YOUR ASSIGNMENT ::
Some lines in the material below hold the word "circle". Copy all of them.
........
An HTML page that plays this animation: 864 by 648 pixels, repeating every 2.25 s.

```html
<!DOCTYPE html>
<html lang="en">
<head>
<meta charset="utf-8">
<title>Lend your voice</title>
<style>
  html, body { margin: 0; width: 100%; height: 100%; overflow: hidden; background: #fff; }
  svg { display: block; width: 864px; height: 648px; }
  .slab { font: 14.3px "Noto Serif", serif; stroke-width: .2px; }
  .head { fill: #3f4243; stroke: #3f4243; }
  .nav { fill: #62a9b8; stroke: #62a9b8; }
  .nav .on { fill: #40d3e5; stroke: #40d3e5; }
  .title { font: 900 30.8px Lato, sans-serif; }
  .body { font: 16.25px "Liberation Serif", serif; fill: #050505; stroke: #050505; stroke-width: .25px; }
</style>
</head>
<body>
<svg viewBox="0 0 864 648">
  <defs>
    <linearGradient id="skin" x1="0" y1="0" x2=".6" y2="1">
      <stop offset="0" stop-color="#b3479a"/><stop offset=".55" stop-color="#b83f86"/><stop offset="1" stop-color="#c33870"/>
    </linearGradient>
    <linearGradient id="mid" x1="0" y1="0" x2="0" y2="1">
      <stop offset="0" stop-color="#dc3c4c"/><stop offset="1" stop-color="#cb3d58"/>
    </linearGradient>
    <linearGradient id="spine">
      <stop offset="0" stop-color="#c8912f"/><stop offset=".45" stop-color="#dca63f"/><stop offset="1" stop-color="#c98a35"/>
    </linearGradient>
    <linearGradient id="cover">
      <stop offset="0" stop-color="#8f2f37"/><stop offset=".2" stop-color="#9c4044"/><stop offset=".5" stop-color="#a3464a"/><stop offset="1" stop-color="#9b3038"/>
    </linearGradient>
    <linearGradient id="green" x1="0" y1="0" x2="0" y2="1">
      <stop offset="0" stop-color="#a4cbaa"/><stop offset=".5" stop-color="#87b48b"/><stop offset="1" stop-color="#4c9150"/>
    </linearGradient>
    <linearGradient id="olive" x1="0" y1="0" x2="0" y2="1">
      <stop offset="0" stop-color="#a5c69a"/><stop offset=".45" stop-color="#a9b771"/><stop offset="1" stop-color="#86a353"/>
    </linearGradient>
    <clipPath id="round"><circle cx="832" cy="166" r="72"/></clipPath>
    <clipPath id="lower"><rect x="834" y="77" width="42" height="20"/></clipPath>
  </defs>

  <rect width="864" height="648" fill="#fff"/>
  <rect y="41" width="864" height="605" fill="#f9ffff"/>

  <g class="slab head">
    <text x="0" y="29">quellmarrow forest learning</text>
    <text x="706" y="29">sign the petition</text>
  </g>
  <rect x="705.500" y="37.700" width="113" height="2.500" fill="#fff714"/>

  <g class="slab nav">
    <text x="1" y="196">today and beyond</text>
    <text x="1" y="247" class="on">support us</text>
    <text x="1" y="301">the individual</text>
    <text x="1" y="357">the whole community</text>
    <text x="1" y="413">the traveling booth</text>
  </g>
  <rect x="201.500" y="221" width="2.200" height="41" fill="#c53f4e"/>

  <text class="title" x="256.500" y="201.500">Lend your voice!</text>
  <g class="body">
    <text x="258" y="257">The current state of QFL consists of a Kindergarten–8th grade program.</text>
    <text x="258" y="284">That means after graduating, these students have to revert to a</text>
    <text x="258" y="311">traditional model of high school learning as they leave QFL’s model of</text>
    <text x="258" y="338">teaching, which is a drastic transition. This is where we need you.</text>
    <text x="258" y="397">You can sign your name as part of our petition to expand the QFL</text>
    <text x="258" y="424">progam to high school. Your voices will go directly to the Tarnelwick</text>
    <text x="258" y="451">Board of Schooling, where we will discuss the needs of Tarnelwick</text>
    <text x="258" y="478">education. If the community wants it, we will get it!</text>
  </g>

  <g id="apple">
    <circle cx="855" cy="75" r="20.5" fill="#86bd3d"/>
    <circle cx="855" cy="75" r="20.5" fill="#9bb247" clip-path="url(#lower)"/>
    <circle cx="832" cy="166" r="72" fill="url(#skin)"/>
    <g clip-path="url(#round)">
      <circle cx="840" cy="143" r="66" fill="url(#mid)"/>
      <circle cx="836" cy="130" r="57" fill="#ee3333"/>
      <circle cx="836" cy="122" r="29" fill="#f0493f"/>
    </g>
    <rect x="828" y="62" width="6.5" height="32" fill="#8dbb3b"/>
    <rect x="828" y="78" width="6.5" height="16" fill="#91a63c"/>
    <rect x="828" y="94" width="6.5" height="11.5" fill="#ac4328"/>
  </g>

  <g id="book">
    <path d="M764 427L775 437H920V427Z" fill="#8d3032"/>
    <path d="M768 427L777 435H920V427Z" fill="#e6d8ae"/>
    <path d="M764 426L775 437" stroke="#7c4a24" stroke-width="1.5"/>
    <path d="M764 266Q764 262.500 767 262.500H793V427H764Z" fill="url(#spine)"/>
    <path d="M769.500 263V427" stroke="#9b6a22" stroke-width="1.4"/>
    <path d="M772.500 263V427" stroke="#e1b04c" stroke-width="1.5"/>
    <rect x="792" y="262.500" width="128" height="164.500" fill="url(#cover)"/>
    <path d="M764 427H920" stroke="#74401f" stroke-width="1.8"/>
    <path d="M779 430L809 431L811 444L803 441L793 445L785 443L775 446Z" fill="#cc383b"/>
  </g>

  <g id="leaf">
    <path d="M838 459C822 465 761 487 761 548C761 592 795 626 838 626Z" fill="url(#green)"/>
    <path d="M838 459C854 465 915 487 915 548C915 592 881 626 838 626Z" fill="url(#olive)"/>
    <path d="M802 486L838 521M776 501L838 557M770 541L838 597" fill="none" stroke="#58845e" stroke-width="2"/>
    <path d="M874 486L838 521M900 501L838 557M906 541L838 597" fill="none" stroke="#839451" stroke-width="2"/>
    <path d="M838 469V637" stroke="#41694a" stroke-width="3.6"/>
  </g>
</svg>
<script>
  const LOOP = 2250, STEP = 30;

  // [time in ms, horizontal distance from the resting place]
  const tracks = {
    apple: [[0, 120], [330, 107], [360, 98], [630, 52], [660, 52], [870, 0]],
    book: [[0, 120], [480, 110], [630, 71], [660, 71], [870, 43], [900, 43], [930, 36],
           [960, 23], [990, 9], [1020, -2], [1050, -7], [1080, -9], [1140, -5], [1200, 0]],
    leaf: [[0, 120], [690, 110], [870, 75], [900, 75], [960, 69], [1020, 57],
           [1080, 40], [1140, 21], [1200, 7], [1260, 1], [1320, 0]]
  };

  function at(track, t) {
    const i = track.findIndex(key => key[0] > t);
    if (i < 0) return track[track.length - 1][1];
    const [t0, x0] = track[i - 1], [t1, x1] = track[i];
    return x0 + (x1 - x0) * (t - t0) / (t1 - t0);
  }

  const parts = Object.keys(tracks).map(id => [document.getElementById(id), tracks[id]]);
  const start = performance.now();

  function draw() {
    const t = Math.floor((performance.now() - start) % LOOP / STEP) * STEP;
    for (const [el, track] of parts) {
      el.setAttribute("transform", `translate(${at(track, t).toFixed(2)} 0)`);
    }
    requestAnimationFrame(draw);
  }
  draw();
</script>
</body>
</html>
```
........
RESULT FOR THIS EXERCISE ::
    <clipPath id="round"><circle cx="832" cy="166" r="72"/></clipPath>
    <circle cx="855" cy="75" r="20.5" fill="#86bd3d"/>
    <circle cx="855" cy="75" r="20.5" fill="#9bb247" clip-path="url(#lower)"/>
    <circle cx="832" cy="166" r="72" fill="url(#skin)"/>
      <circle cx="840" cy="143" r="66" fill="url(#mid)"/>
      <circle cx="836" cy="130" r="57" fill="#ee3333"/>
      <circle cx="836" cy="122" r="29" fill="#f0493f"/>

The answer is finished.